Dairy farming in the Netherlands is standing at a crossroads. This is an especially  interesting situation for other countries to learn from and decide on their own dairy development strategy.

Scale enlargement in dairy farming

On the one hand there one can see rapid scale enlargement and automatization of dairy farms, in preparation of the quotum-free situation after 2015. This implies increased high costs and consequent pressure for the highest possible milk production per animal – up to 10.000 to 11.000 litres of milk per year (average around 35 litres of milk per day). This also implies breeding strategies with highest producing Holstein-Friesian dairy cows.

The side effects of this strategy is rapidly becoming clear. In spite of their high milk production farmers are financially vulnerable: highly indebted and thus extra vulnerable due to the varying  world prices for milk and animal feed. At the moment the price of milk is high, around 50 cents per litre. But this may change at any time, as we saw during the milk crisis in 2009 when the price of milk was around 35 cents per litre.

Moreover, the Holstein-Friesian is increasingly suffering from the effects of inbreeding, such as low fertility and diseases – especially hoof problems. At the moment the average milking cow in the Netherlands lives not more than 5 years (approximately 2 lactations); and around 75% of the cows are culled due to hoof problems.

Rapid increase of dual purpose breeds
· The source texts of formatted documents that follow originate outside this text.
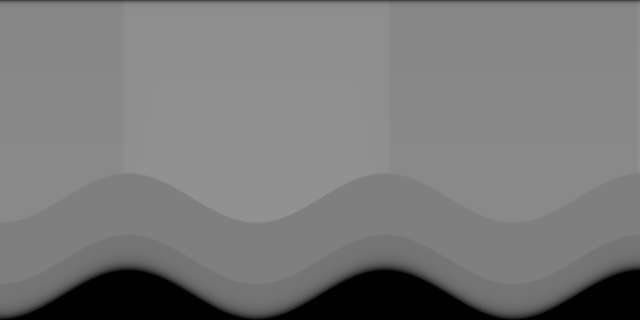
This background is drawn by a WebGL 1 fragment shader. Its source:

```glsl
precision highp float;

uniform vec2 u_resolution;

const float TAU = 6.28318;
const float WAVE_PERIOD = 0.802;
const float WAVE_HEIGHT = 0.077;
const float PANEL_PERIOD = 1.607;
const float PANEL_CENTER = 0.801;
const float PANEL_HALF_WIDTH = 0.415;

const vec3 PANEL_DARK = vec3(0.530);
const vec3 PANEL_LIGHT = vec3(0.555);
const vec3 UPPER_BAND = vec3(0.497);
const vec3 LOWER_BAND = vec3(0.458);
const vec3 BLACK = vec3(0.003);

// Signed height above a wave with the given mean level
float aboveWave(vec2 p, float level) {
  return p.y - level + WAVE_HEIGHT * cos(TAU * p.x / WAVE_PERIOD);
}

// Signed horizontal distance to the nearest repeated panel
float panelDistance(float x, float center, float halfWidth, float period) {
  float cell = fract((x - center) / period + 0.5) - 0.5;
  return abs(cell) * period - halfWidth;
}

// Coverage of the region where the distance is negative
float inside(float d, float softness) {
  return 1.0 - smoothstep(-softness, softness, d);
}

// Alternating panels with a faint brighter core
vec3 panels(vec2 p) {
  float d = panelDistance(p.x, PANEL_CENTER, PANEL_HALF_WIDTH, PANEL_PERIOD);
  vec3 color = mix(PANEL_DARK, PANEL_LIGHT, inside(d, 0.009));
  float core = inside(d + 0.07, 0.05) * inside(p.y - 0.9, 0.06);
  float lift = 0.008 * (1.0 - smoothstep(0.3, 0.95, p.y));
  return color + 0.006 * core + lift;
}

void main() {
  vec2 p = gl_FragCoord.xy / u_resolution.y;
  float soft = max(0.005, 0.75 / u_resolution.y);

  // Stacked wave bands
  vec3 color = panels(p);
  color = mix(color, UPPER_BAND, inside(aboveWave(p, 0.381), soft));
  color = mix(color, LOWER_BAND, inside(aboveWave(p, 0.189), soft));

  // Soft shadow rising from the black wave
  float height = max(aboveWave(p, 0.077), 0.0);
  color = mix(color, BLACK, exp(-height / 0.016));

  // Thin shade along the top edge
  color *= 1.0 - 0.65 * exp((p.y - 1.0) / 0.006);

  gl_FragColor = vec4(color, 1.0);
}
```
Many dairy farmers have started to adapt their strategy, striving for a more resilient system and longer life for their cows. In this more sustainable system the dairy cows produce less milk per year or lactation – between 7.500 – 8.500 litres (average around 26 litres of milk per day) – but live longer. In total these animals end up with higher production of milk during their lifetime (= life production).
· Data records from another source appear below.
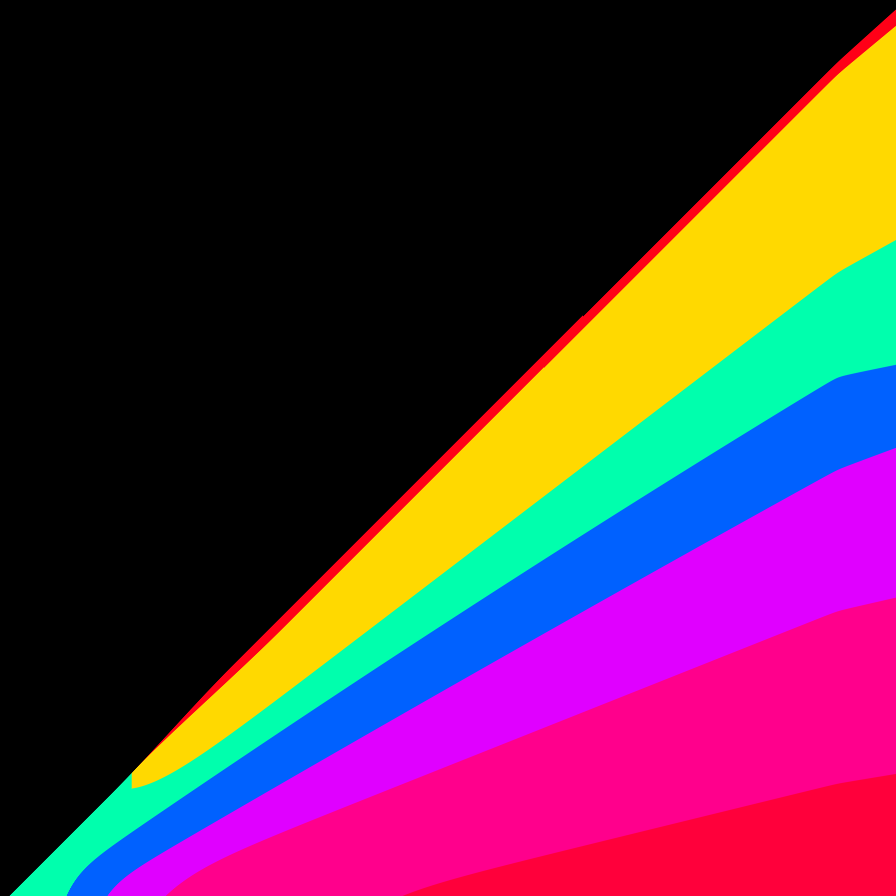
Write a three.js fragment shader that draws this background.

```glsl
// A fan of flat, vivid bands opening from the lower left under a black diagonal.
// Each band lies below a curve: a curved toe, a nearly straight run and a bend
// near the right side. Bands are painted from the top down, then the black.

varying vec2 vUv;

// Smooth ramp that starts at the bend near the right side.
float bend(float x) {
  float u = x - 0.935;
  return 0.5 * (u + sqrt(u * u + 0.00004));
}

// Height of a band's upper edge, measured from its starting point.
// toe: height and width of the curved start; curve: quadratic sag; drop: slope lost at the bend.
float bandTop(float x, vec2 start, float slope, vec2 toe, float curve, float drop) {
  float t = x - start.x;
  float rise = toe.x * (1.0 - exp(-t / toe.y));
  return start.y + t * (slope + curve * t) + rise - drop * bend(x);
}

// 1 below the given height, 0 above, with a soft edge.
float below(float y, float height) {
  return smoothstep(-0.0008, 0.0008, height - y);
}

void main() {
  float x = vUv.x;
  float y = vUv.y;

  // Diagonal rim: a thin red strip that widens from the left
  float rimOuter = x - 0.0105 + 0.008 * smoothstep(0.12, 0.26, x)
                 - 0.0015 * step(0.651, x) - 0.1 * bend(x);
  float rimInner = x - 0.009 - 0.008 * smoothstep(0.15, 0.32, x)
                 - 0.0007 * step(0.607, x) - 0.17 * bend(x);
  vec3 color = mix(vec3(1.0, 0.0, 0.09), vec3(1.0, 0.85, 0.0), below(y, rimInner));

  // Green also fills the narrow tip left of the yellow
  float greenTop = bandTop(x, vec2(0.152, 0.1208), 0.763, vec2(-0.022, 0.04), 0.0, 0.21);
  float green = max(below(y, greenTop), below(x, 0.147));
  color = mix(color, vec3(0.0, 1.0, 0.68), green);

  // Lower bands
  float blueTop = bandTop(x, vec2(0.0742, 0.0), 0.691, vec2(0.0212, 0.014), -0.049, 0.40);
  color = mix(color, vec3(0.0, 0.38, 1.0), below(y, blueTop));

  float violetTop = bandTop(x, vec2(0.1198, 0.0), 0.585, vec2(0.0125, 0.015), -0.02, 0.18);
  color = mix(color, vec3(0.88, 0.0, 1.0), below(y, violetTop));

  float pinkTop = bandTop(x, vec2(0.1849, 0.0), 0.398, vec2(0.0197, 0.035), 0.0, 0.17);
  color = mix(color, vec3(1.0, 0.0, 0.55), below(y, pinkTop));

  float redTop = bandTop(x, vec2(0.4492, 0.0), 0.245, vec2(0.0065, 0.04), 0.0, 0.08);
  color = mix(color, vec3(1.0, 0.0, 0.23), below(y, redTop));

  // Black above the diagonal
  gl_FragColor = vec4(color * below(y, rimOuter), 1.0);
}
```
One of the important changes these farmers are making is to use a different breeding strategy, making use of dual purpose (milk and meat) breeds that can also produce their on basis of roughages rather than on mainly on concentrates and maize. There are two main strategies:

1. Crossbreeding the dairy cattle with robust dual purpose breeds from other EU countries, such as Montebaillarde from France, Vleckvieh from Germany, Scandinavian Red catte. This is becoming quite a mainstream strategy – in fact the use of these breeds has increased 7-fold between 2003 and 2011.

2. Using the old Dutch local breeds, such as the Blaarkop, Lakenvelder, Friesian or Fire-red cattle. This strategy is often linked to direct marketing initiatives, with direct sales on farm shops  or through internet, as the products are preferred by consumers due to better taste and quality than from high producing Holstein Friesian cattle.